» RECORDS SUPPLIED:
◇ ◇ ◇ ◇ ◇

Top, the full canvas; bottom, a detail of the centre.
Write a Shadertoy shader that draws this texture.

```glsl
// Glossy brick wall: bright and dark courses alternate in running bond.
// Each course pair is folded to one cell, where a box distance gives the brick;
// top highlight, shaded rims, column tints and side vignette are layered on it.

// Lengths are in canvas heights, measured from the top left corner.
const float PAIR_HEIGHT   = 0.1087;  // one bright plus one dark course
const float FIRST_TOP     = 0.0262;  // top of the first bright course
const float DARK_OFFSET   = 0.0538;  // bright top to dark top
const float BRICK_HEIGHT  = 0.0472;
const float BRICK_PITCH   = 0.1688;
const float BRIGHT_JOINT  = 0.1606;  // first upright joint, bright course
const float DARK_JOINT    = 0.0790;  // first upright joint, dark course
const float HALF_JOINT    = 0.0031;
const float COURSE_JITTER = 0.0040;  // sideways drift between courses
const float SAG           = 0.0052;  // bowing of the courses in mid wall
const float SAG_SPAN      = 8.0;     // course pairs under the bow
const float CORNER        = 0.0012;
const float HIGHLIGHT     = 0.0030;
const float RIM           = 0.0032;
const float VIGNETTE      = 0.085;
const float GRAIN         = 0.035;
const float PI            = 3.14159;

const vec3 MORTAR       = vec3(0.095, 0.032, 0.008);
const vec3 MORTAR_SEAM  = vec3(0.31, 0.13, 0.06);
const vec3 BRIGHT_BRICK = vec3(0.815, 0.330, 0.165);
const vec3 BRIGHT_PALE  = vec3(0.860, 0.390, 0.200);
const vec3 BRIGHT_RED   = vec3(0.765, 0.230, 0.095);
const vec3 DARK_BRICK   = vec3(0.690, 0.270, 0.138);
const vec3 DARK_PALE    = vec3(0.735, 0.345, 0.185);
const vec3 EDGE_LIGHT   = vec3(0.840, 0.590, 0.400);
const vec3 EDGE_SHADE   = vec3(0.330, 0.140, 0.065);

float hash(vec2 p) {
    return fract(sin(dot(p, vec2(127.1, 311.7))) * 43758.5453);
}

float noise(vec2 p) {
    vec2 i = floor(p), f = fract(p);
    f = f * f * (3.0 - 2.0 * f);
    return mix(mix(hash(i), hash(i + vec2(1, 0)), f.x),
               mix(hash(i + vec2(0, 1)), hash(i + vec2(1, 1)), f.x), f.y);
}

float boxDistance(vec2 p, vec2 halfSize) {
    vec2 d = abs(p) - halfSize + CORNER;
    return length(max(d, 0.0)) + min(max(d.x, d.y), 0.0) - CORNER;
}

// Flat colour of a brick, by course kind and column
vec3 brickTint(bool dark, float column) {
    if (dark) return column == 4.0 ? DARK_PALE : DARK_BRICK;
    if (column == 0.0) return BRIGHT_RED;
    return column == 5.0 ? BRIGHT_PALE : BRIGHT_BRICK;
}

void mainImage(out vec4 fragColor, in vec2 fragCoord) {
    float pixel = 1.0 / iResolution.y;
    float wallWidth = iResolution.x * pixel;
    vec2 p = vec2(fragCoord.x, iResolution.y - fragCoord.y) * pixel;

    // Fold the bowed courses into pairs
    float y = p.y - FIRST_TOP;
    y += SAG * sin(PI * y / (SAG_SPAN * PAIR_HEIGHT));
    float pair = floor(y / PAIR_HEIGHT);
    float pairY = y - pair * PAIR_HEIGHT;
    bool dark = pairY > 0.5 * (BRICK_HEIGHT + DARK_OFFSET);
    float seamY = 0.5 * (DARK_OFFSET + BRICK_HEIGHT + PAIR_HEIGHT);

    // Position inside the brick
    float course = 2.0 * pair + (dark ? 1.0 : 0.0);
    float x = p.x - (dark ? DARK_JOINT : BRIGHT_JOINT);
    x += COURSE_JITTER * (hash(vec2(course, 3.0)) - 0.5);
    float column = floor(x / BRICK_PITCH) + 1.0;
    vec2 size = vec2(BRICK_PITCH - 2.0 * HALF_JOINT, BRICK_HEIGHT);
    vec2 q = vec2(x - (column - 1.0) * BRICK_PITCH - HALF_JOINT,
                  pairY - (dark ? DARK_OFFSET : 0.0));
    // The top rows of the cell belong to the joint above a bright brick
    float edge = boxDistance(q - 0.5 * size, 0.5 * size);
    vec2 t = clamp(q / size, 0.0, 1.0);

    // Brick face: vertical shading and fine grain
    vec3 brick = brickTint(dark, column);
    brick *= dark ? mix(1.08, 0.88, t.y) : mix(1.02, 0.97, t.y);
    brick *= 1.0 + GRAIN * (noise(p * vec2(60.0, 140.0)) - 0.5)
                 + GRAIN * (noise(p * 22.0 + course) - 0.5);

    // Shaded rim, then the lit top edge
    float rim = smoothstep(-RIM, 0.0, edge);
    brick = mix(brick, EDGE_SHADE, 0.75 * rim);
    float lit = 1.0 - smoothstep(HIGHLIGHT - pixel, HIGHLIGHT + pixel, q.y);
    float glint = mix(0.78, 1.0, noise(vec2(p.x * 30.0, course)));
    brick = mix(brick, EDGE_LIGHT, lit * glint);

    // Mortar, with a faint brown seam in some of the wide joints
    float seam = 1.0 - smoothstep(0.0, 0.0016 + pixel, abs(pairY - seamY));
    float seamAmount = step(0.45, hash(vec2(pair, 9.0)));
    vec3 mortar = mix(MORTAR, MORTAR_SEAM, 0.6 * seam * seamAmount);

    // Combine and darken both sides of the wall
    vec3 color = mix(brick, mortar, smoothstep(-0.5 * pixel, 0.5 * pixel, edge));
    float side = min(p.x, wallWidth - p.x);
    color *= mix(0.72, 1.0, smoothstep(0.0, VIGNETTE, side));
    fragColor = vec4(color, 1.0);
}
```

◇ ◇ ◇ ◇ ◇

» TASK INSTRUCTIONS: The answer should consist of every line above in which "noise" appears.

» EXPECTED ANSWER:
float noise(vec2 p) {
    brick *= 1.0 + GRAIN * (noise(p * vec2(60.0, 140.0)) - 0.5)
                 + GRAIN * (noise(p * 22.0 + course) - 0.5);
    float glint = mix(0.78, 1.0, noise(vec2(p.x * 30.0, course)));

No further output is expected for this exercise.